At the moment, my favorite Finnish word must be kesä: summer! After months of cold and icy, yet exceptionally beautiful winter-wonderland-weather, the temperatures have turned around and Finland has put on it’s pretty green summer dress. Within only a few days the ice melted off the lakes, the piles of snow disappeared (there were trucks helping with that), and the leaves started to grow. And yes, in Finish there is a unique word for the first, tiny, bright green leaves, and it’s adorable: hiirenkorva (literally: mouse ears). Walking in metsä (forest) and among the koivut (birches) now feels like a completely different world. Sometimes I can’t believe that it is only a few weeks ago that it was talvi (winter), and I was in those very same forests pursuing murtomaahiihto (cross-country-skiing) – one of the great Finnish hobbies I had never done before and came to love so quickly. Continue reading My favorite Finnish words. An incomplete guide to my perfect time in Joensuu
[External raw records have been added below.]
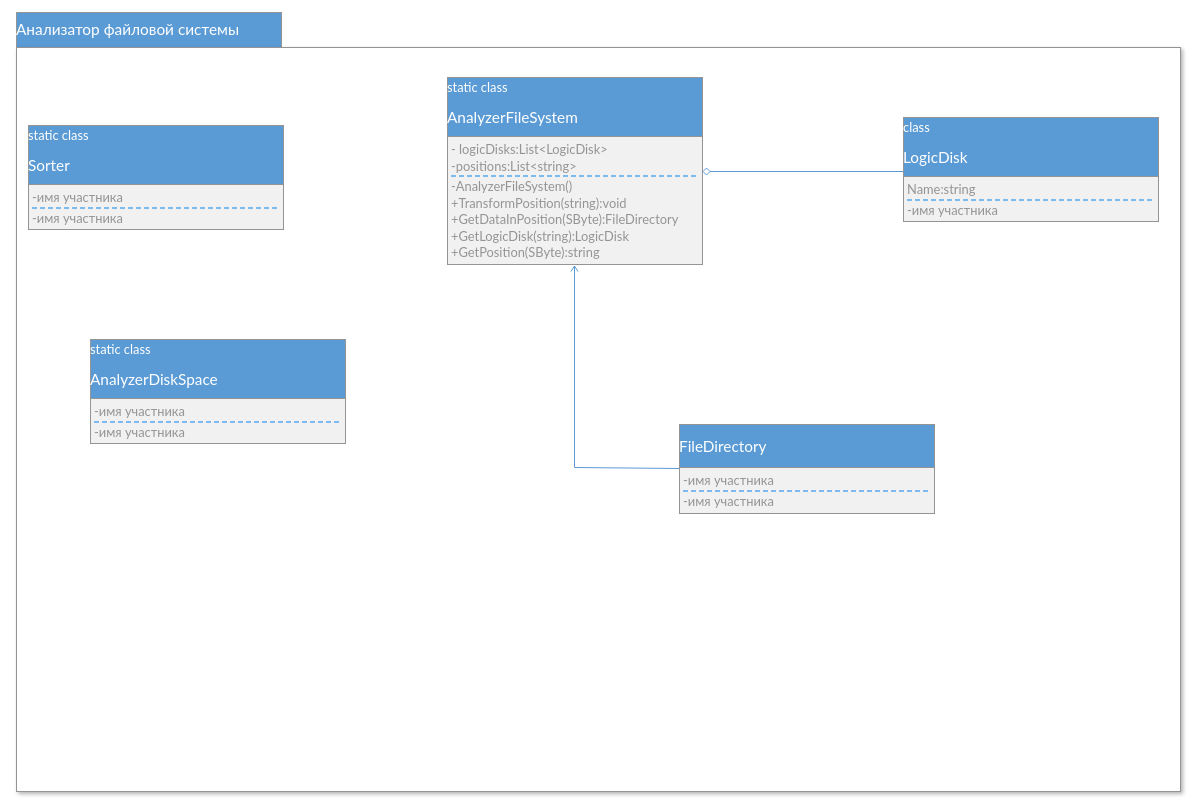
<!DOCTYPE html>
<html lang="ru">
<head>
<meta charset="utf-8">
<title>Анализатор файловой системы</title>
<style>
:root {
  --blue: #5b9bd5;
  --dash: #7dbaf2;
  --panel: #f1f1f1;
  --edge: #949494;
  --member: #949494;
  --paper: #ffffff;
}
* { box-sizing: border-box; margin: 0; padding: 0; }
html, body { width: 1200px; height: 811px; overflow: hidden; background: var(--paper); }
.diagram {
  position: relative;
  width: 1200px;
  height: 811px;
  overflow: hidden;
  font-family: Lato, "Open Sans", sans-serif;
  font-size: 12.87px;
  line-height: 16.5px;
  white-space: nowrap;
}
.package-tab {
  position: absolute;
  left: 16px; top: 12px;
  width: 266px; height: 36px;
  border: 1px solid var(--edge);
  background: var(--blue);
  color: var(--paper);
  font-size: 15.4px;
  font-weight: 400;
  line-height: 33px;
  text-indent: -1px;
}
.package-frame {
  position: absolute;
  left: 16px; top: 47px;
  width: 1165px; height: 745px;
  border: 1px solid var(--edge);
  background: var(--paper);
  box-shadow: 2px 2px 4px rgba(0, 0, 0, .3);
}
.connectors { position: absolute; left: 0; top: 0; fill: none; stroke: var(--blue); stroke-width: 1; }
.class-node {
  position: absolute;
  display: flex;
  flex-direction: column;
  width: 256px;
  border: 1px solid var(--edge);
  background: var(--panel);
}
.class-node header {
  height: 59px;
  border-bottom: 1px solid var(--edge);
  background: var(--blue);
  color: var(--paper);
  text-indent: -1px;
}
.keyword { font-size: 12.87px; line-height: 19px; }
.class-node h2 { font-size: 15.35px; font-weight: 400; line-height: 40px; }
.members {
  flex: 1;
  display: flex;
  flex-direction: column;
  padding: 4px 3px 0;
  color: var(--member);
}
.members ul { list-style: none; }
.divider {
  height: 2px;
  margin: 1px 0;
  background: repeating-linear-gradient(90deg, var(--dash) 0 5px, transparent 5px 8px);
}
.sorter { left: 28px; top: 125px; height: 105px; }
.file-system { left: 447px; top: 77px; height: 188px; }
.logic-disk { left: 903px; top: 117px; height: 105px; }
.disk-space { left: 90px; top: 339px; height: 105px; }
.file-directory { left: 679px; top: 424px; height: 90px; }
.file-directory header { height: 43px; }
.file-directory h2 { line-height: 42px; }
</style>
</head>
<body>
<main class="diagram">
  <h1 class="package-tab">Анализатор файловой системы</h1>
  <div class="package-frame"></div>

  <section class="class-node sorter">
    <header><p class="keyword">static class</p><h2>Sorter</h2></header>
    <div class="members">
      <ul><li>-имя участника</li></ul>
      <div class="divider"></div>
      <ul><li>-имя участника</li></ul>
    </div>
  </section>

  <section class="class-node file-system">
    <header><p class="keyword">static class</p><h2>AnalyzerFileSystem</h2></header>
    <div class="members">
      <ul>
        <li>- logicDisks:List&lt;LogicDisk&gt;</li>
        <li>-positions:List&lt;string&gt;</li>
      </ul>
      <div class="divider"></div>
      <ul>
        <li>-AnalyzerFileSystem()</li>
        <li>+TransformPosition(string):void</li>
        <li>+GetDataInPosition(SByte):FileDirectory</li>
        <li>+GetLogicDisk(string):LogicDisk</li>
        <li>+GetPosition(SByte):string</li>
      </ul>
    </div>
  </section>

  <section class="class-node logic-disk">
    <header><p class="keyword">class</p><h2>LogicDisk</h2></header>
    <div class="members">
      <ul><li>Name:string</li></ul>
      <div class="divider"></div>
      <ul><li>-имя участника</li></ul>
    </div>
  </section>

  <section class="class-node disk-space">
    <header><p class="keyword">static class</p><h2>AnalyzerDiskSpace</h2></header>
    <div class="members">
      <ul><li>-имя участника</li></ul>
      <div class="divider"></div>
      <ul><li>-имя участника</li></ul>
    </div>
  </section>

  <section class="class-node file-directory">
    <header><h2>FileDirectory</h2></header>
    <div class="members">
      <ul><li>-имя участника</li></ul>
      <div class="divider"></div>
      <ul><li>-имя участника</li></ul>
    </div>
  </section>

  <svg class="connectors" width="1200" height="811" viewBox="0 0 1200 811" aria-hidden="true">
    <g class="aggregation">
      <line x1="710" y1="171.5" x2="903" y2="171.5"/>
      <polygon points="703,171.5 706.5,168 710,171.5 706.5,175" fill="#ffffff"/>
    </g>
    <g class="association">
      <polyline points="679,468.5 574.5,467.5 574.5,266"/>
      <polyline points="571,271.5 574.5,266 578,271.5"/>
    </g>
  </svg>
</main>
</body>
</html>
No, not the first times you are thinking of! Yeah, I just assumed what you would be thinking of while reading that title (which I agonized over choosing), but I’m talking about a whole set of first times that would be insignificant to most. I believe in treasuring each and every moment, feeling and landscape, and that is why my list of first times is endless.
As someone who came by almost two weeks after the official start of the semester, I must admit it was pretty hectic putting everything into order, getting a grasp of the situation, late-registering for the courses, buying furniture and dealing with a cold weather. Well, most would laugh at 0°C being considered cold weather but hey, you can’t blame a Moroccan for experiencing a temperature shock away from the 15°C they left back home! Continue reading An abundance of first times
Another month is over and I am already in the middle of my stay at the UEF. As everyone who has been on an exchange knows, the time flies so quickly because you see, try and experience something new every day. So these are my experiences from my everyday Joensuu life from the past month in brief:
In Czech we have a saying ‘to buy a hare in a sack’ to express when we unintentionally buy something we did not really want to buy. That is how my first visits to a grocery store in Finland felt like. Or maybe like buying a bag full of Kinder Surprise Eggs. You had never exactly known what was inside those packages until you opened them at home. Thankfully, after two months, grocery shopping is no longer such an adventure.
Another thing, I decided to get a bike so that I would be able to explore Joensuu more. But first, it was necessary to fix a few glitches on the bike. So I went to a repair shop and started to explain what I needed, but the repairman did not speak English. When he found out that I would not be able to express myself that well in Finnish, he pointed to the door and we went out where I tried to show him what the problem was. Alright, everything understood. Then came time to use my limited Finnish vocabulary. He started pointing at the opening hours on the shop door. I figured he meant the repair would take one week. Maanatai? – Joo. Just to be sure. Last thing: money. I could not remember how to say How much? However, thanks to my visit to the North Karelian Museum, I will never forget the word raha (money), so I used this one instead. For the non-Finnish readers of this blog – the word raha originally meant the fur of squirrel, which served as a payment instrument in Finland in the remote past. Anyway, the repairman stated the sum and our deal was concluded with a small ‘discussion’ on whether the mentioned price is for the repair of one wheel (yksi pyörä) or one bike (yksi pyörä). Continue reading Experiencing Finland